Today I’m thinking about language – English, Spanish, Chuukese and more – and multilingualism. Around 25% of children in our Reach Out and Read KC catchment area are growing up in homes where English is NOT the first language! In the United States, the three most commonly spoken languages are English, Spanish, and to my surprise, French – though in Kansas and Missouri the third most commonly spoken language is…Mandarin.
For our young patients who are English language learners, we recommend that within their household, they are encouraged to speak the primary language of that household. Maintenance of the “home” language is important. Development of strong skills in the home language helps to build English language skills. It is important for them to be grounded in the primary language to learn grammar structure and rich vocabulary. Children will be immersed in English in so many other ways, and will quickly learn a second, third or fourth language. Caregivers often feel that it is so critical for their children to learn English ASAP, that they are reluctant to be speaking their own primary language – this actually may impair a child’s learning if they are exposed to grammatically incorrect English at home.
For those reading this who speak more than one language, I suspect you know that it’s a gift! Bilingual/multilingual speakers are shown to have more nimble brains, higher paying jobs, later onset of dementia and more…in addition to being able to communicate with folks who are not yet comfortable in English. Help your children learn a second or third language! This expands their world view, their opportunities for travel, admission to top tier colleges and access to higher paying jobs.
“… it is only in America where the idea that one might speak in just one language has any traction. In many countries, second and third languages are taught as a matter of course. It provides students with an understanding that we live in a global community in which one must come to understand other languages, history, and cultures.”
Stan Beiner, educator/researcher 2012
See this website for resources about raising bilingual children http://www.asha.org/public/speech/development/The-Advantages-of-Being-Bilingual/ American Speech-Language Hearing Association

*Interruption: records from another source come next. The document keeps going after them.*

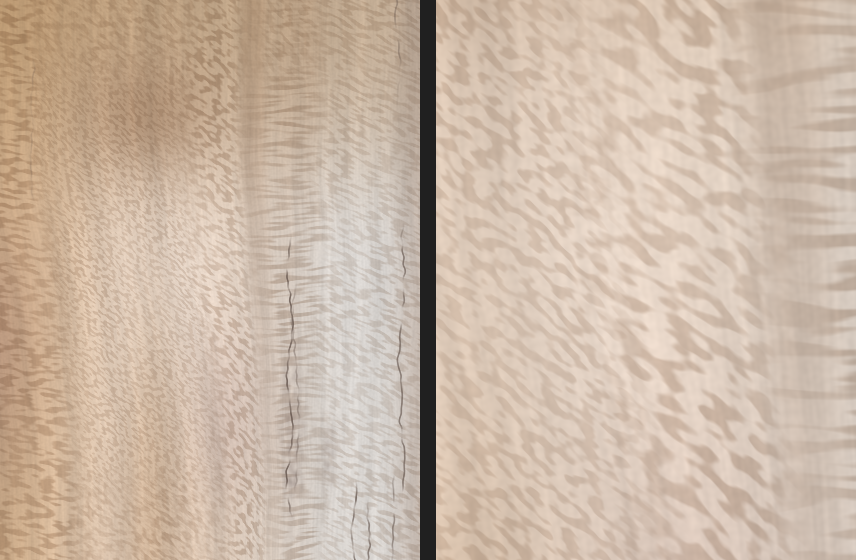
Left: the whole. Right: its middle third, enlarged.
Write a WebGL 2 fragment shader that draws this texture.

```glsl
#version 300 es
precision highp float;
// Quarter-sawn wood with ray flecks: vertical lanes of sheared, stretched noise
// are thresholded into flecks and laid over a soft warm-to-cool base colour.
// Fibres, stains and thin wandering dark lines finish the board.
uniform vec2 u_resolution;
out vec4 fragColor;

vec2 hashGradient(vec2 cell) {
    vec3 h = fract(cell.xyx * vec3(0.1031, 0.1030, 0.0973));
    h += dot(h, h.yzx + 33.33);
    float angle = 6.2832 * fract((h.x + h.y) * h.z);
    return vec2(cos(angle), sin(angle));
}

// Gradient noise, roughly -0.7 to 0.7
float noise(vec2 p) {
    vec2 i = floor(p), f = fract(p);
    vec2 w = f * f * f * (f * (f * 6.0 - 15.0) + 10.0);
    vec2 e = vec2(1.0, 0.0);
    float low = mix(dot(hashGradient(i), f), dot(hashGradient(i + e), f - e), w.x);
    float high = mix(dot(hashGradient(i + e.yx), f - e.yx),
                     dot(hashGradient(i + 1.0), f - 1.0), w.x);
    return mix(low, high, w.y);
}

// Fleck coverage: frequency sets the size, slope tilts the long axis
float flecks(vec2 p, vec2 frequency, float slope) {
    p.y -= slope * p.x;
    float n = noise(p * frequency) + 0.25 * noise(p * frequency * 1.9 + 17.0);
    return smoothstep(-0.10, 0.24, n);
}

float band(float a, float b, float soft, float x) {
    return smoothstep(a - soft, a + soft, x) * (1.0 - smoothstep(b - soft, b + soft, x));
}

float spot(vec2 p, vec2 centre, vec2 radius) {
    vec2 d = (p - centre) / radius;
    return exp(-dot(d, d));
}

// Slow lighting and tint across the board
vec3 baseColour(vec2 p) {
    float top = smoothstep(0.70, 1.36, p.y);
    vec3 c = vec3(0.835, 0.755, 0.68);
    c = mix(c, vec3(0.825, 0.81, 0.795), smoothstep(0.42, 0.85, p.x) * (1.0 - 0.7 * top));
    c = mix(c, vec3(0.78, 0.65, 0.51), 0.85 * (1.0 - smoothstep(0.0, 0.32, p.x)));
    c = mix(c, mix(vec3(0.70, 0.57, 0.42), vec3(0.71, 0.63, 0.54), p.x), 0.85 * top);
    c = mix(c, vec3(0.87, 0.82, 0.78), 0.7 * spot(p, vec2(0.43, 0.62), vec2(0.16, 0.32)));
    c = mix(c, vec3(0.62, 0.49, 0.38), 0.6 * spot(p, vec2(0.35, 1.06), vec2(0.15, 0.14)));
    c = mix(c, vec3(0.66, 0.53, 0.45), 0.7 * spot(p, vec2(-0.02, 0.50), vec2(0.11, 0.28)));
    c = mix(c, vec3(0.74, 0.66, 0.63), 0.5 * spot(p, vec2(0.54, 0.33), vec2(0.10, 0.22)));
    c = mix(c, vec3(0.74, 0.62, 0.50), 0.5 * spot(p, vec2(0.36, 0.10), vec2(0.07, 0.50)));
    c = mix(c, vec3(0.66, 0.59, 0.54), 0.6 * smoothstep(0.90, 1.02, p.x));
    return c;
}

// Blend of fleck patterns, one for each lane of the grain
float rayFigure(vec2 g) {
    vec2 q = g + vec2(0.0, 0.012 * noise(g * 7.0));
    float fine = 0.75 * flecks(q, vec2(80.0, 112.0), -0.65);
    float coarse = flecks(q + 3.0, vec2(46.0, 76.0), -0.55);
    float strip = flecks(q + 5.0, vec2(27.0, 80.0), -0.15);
    float streaks = flecks(q + 7.0, vec2(11.0, 92.0), 0.03);
    float slanted = 0.7 * flecks(q + 9.0, vec2(32.0, 88.0), -0.42);
    float ends = max(smoothstep(1.05, 1.25, g.y), 1.0 - smoothstep(0.08, 0.30, g.y));
    float m = mix(fine, coarse, max(0.65 * ends, smoothstep(0.39, 0.48, g.x)));
    m = mix(strip, m, smoothstep(0.05, 0.13, g.x));
    m = mix(m, mix(streaks, coarse, 0.6 * smoothstep(1.08, 1.22, g.y)),
            smoothstep(0.54, 0.60, g.x));
    m = mix(m, slanted, smoothstep(0.73, 0.80, g.x + 0.06 * noise(g * 5.0)));
    float quiet = band(0.565, 0.625, 0.015, g.x);
    return m * (1.0 - 0.5 * quiet) * (0.9 + 0.5 * noise(g * vec2(9.0, 4.0)));
}

// Thin dark lines: x, lower end, upper end, strength
float darkLines(vec2 p) {
    vec4 lines[8] = vec4[8](
        vec4(0.690, 0.12, 0.75, 0.75), vec4(0.704, 0.06, 0.64, 0.35),
        vec4(0.957, 0.10, 0.78, 0.60), vec4(0.845, -0.1, 0.17, 0.80),
        vec4(0.880, -0.1, 0.13, 0.60), vec4(0.935, -0.1, 0.22, 0.50),
        vec4(0.945, 1.06, 1.40, 0.35), vec4(0.075, 0.85, 1.18, 0.20));
    float ink = 0.0;
    for (int i = 0; i < 8; i++) {
        float seed = float(i) * 7.3;
        float x = lines[i].x + 0.018 * noise(vec2(p.y * 8.0, seed))
                + 0.006 * noise(vec2(p.y * 45.0, seed + 2.0));
        float core = 1.0 - smoothstep(0.0005, 0.0034, abs(p.x - x));
        float broken = smoothstep(-0.4, 0.2, noise(vec2(p.y * 22.0, seed + 4.0)));
        ink = max(ink, core * broken * lines[i].w * band(lines[i].y, lines[i].z, 0.03, p.y));
    }
    return ink;
}

void main() {
    vec2 p = gl_FragCoord.xy / u_resolution.x;
    // Grain coordinates: lanes drift to the right towards the bottom
    float drift = 0.10 * (1.0 - smoothstep(0.1, 1.1, p.y)) * (1.0 - smoothstep(0.52, 0.78, p.x));
    vec2 g = vec2(p.x - drift + 0.016 * noise(vec2(p.x * 3.0, p.y * 4.0)), p.y);

    vec3 colour = baseColour(p);
    colour *= mix(vec3(1.04), vec3(0.915, 0.88, 0.85), rayFigure(g));

    // Broad growth bands, fine fibres and faint speckle
    float tanLane = band(0.57, 0.63, 0.02, g.x) + 0.5 * band(0.65, 0.76, 0.03, g.x);
    colour *= 1.0 - vec3(0.06, 0.085, 0.105) * tanLane * (0.35 + 0.65 * smoothstep(0.3, 1.0, p.y));
    colour *= 1.0 + 0.08 * noise(g * vec2(18.0, 0.9)) + 0.05 * noise(g * vec2(75.0, 2.5));
    colour *= 1.0 + 0.035 * noise(g * vec2(190.0, 14.0)) + 0.03 * noise(p * 170.0);

    // Grey stains around the dark lines
    float stain = spot(p, vec2(0.695, 0.30), vec2(0.028, 0.22))
                + spot(p, vec2(0.70, 0.19), vec2(0.014, 0.025))
                + 0.8 * spot(p, vec2(0.785, 0.25), vec2(0.022, 0.07));
    stain *= 0.6 + 0.9 * noise(p * vec2(70.0, 40.0));
    colour = mix(colour, vec3(0.50, 0.44, 0.42), clamp(0.38 * stain, 0.0, 0.6));
    colour = mix(colour, vec3(0.36, 0.30, 0.27), darkLines(p));
    fragColor = vec4(clamp(colour, 0.0, 1.0), 1.0);
}
```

Thanks to our amazing donors, ROR-KC has a wonderful collection of bilingual books in 26 different languages! This way, caregivers can share the book in the language of origin, while at the same time, parents are supported in their own English language learning with the text. Thank you all for your continued support that allows us to purchase these books.